Three former executives of the utility operating the crippled Fukushima Daiichi Nuclear Power Plant have been cleared of professional negligence by a Tokyo court.
The Tokyo Electric Power Company (TEPCO) executives, former chairman Tsunehisa Katsumata and vice-presidents Sakae Muto and Ichiro Takekuro, were accused of failing to implement adequate countermeasures to safeguard the plant against the magnitude 9 earthquake and towering 15 meter tsunami that devastated the region on March 11, 2011.
The tsunami triggered multiple meltdowns at the Fukushima plant, causing the evacuation of more than 160,000 residents living in the immediate vicinity. Most of them have been unable to return, or chosen not to, due to lingering high levels of radiation.
In the only criminal case resulting from the disaster, which was the worst since Chernobyl in 1986, the trio were acquitted of professional negligence leading to death and injury. Prosecutors argued that there had been sufficient warnings and evidence that such an event could occur.
In 2002 one Tohoku University professor had warned that a tsunami of more than 15 metres could hit the plant, while in the same year an internal TEPCO study, based on a government report, had itself concluded that a 15.7 meter wave could hit the plant in the event of an magnitude 8.3 quake.
However TEPCO executives ignored the evidence and failed to improve the plant’s defence system.
In a statement read during a court hearing a former TEPCO tsunami countermeasures official, Kazuhiko Yamashita, said the three executives had first approved plans to carry out tsunami safety measures but later shelved the plans due to concerns that they may lead to calls to shut down the plant.
Defence lawyers argued that even if countermeasures had been carried out, they would not have prevented a disaster which was of a scale that nobody had predicted.
Prosecutors had sought 5 year prison terms for the trio but in concluding the two-year trial, presiding judge, Kenichi Nagafuchi, agreed with the defence, ruling that the executives could not have foreseen the magnitude 9 quake.
Though TEPCO claims the nuclear disaster itself did not lead directly to any fatalities, around 50 residents — mostly elderly — died as a result of the enforced evacuation.
While protestors outside the court, some who had traveled from Fukushima 160 miles away, expressed their dismay at the ruling, former TEPCO chairman Katsumata said that he wanted to reiterate his apologies for the trouble caused to Japanese society by the nuclear disaster.

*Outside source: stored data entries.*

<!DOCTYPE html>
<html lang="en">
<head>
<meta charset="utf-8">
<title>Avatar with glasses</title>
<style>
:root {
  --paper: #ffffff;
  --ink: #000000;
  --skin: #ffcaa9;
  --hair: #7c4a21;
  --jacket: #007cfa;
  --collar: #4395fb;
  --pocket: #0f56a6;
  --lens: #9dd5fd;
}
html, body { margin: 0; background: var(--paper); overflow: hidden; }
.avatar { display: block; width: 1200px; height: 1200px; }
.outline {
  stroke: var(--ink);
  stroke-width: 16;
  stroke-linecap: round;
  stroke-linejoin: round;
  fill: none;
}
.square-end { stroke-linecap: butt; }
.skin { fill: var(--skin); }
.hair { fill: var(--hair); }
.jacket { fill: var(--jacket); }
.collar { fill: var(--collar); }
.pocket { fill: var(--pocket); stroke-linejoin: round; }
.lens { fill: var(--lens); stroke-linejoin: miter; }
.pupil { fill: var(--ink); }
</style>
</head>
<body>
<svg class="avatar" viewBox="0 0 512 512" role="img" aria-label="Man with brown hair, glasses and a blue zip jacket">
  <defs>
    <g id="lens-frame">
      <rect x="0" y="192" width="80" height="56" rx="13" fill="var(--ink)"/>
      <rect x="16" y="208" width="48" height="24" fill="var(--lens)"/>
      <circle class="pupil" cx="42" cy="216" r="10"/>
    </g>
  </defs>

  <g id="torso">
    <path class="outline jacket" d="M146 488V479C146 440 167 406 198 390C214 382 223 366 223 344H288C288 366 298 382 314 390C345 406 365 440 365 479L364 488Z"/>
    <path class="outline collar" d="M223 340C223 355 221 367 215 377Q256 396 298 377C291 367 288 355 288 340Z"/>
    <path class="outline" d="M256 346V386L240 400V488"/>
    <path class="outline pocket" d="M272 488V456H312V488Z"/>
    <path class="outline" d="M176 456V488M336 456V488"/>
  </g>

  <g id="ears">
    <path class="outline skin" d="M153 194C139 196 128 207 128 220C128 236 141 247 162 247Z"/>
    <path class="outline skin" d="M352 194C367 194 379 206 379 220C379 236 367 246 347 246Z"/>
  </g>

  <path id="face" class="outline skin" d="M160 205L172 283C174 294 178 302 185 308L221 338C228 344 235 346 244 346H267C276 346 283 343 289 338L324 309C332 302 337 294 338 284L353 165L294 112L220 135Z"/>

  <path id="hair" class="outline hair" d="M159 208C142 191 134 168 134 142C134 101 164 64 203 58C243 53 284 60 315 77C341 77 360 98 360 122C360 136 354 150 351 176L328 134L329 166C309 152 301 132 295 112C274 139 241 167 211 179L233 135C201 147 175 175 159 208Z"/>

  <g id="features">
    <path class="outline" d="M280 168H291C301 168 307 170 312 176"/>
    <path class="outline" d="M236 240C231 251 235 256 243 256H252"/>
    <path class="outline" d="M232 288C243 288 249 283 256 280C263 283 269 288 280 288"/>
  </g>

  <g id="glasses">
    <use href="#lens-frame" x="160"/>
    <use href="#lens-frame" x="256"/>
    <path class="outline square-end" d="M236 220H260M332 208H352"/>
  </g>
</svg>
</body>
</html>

In some of the 30 civil cases that have been brought against TEPCO and the government by over 10,000 evacuees, district courts have ruled the utility could have predicted and prevented the nuclear crisis.
Sources: NHK, Mainichi Shimbun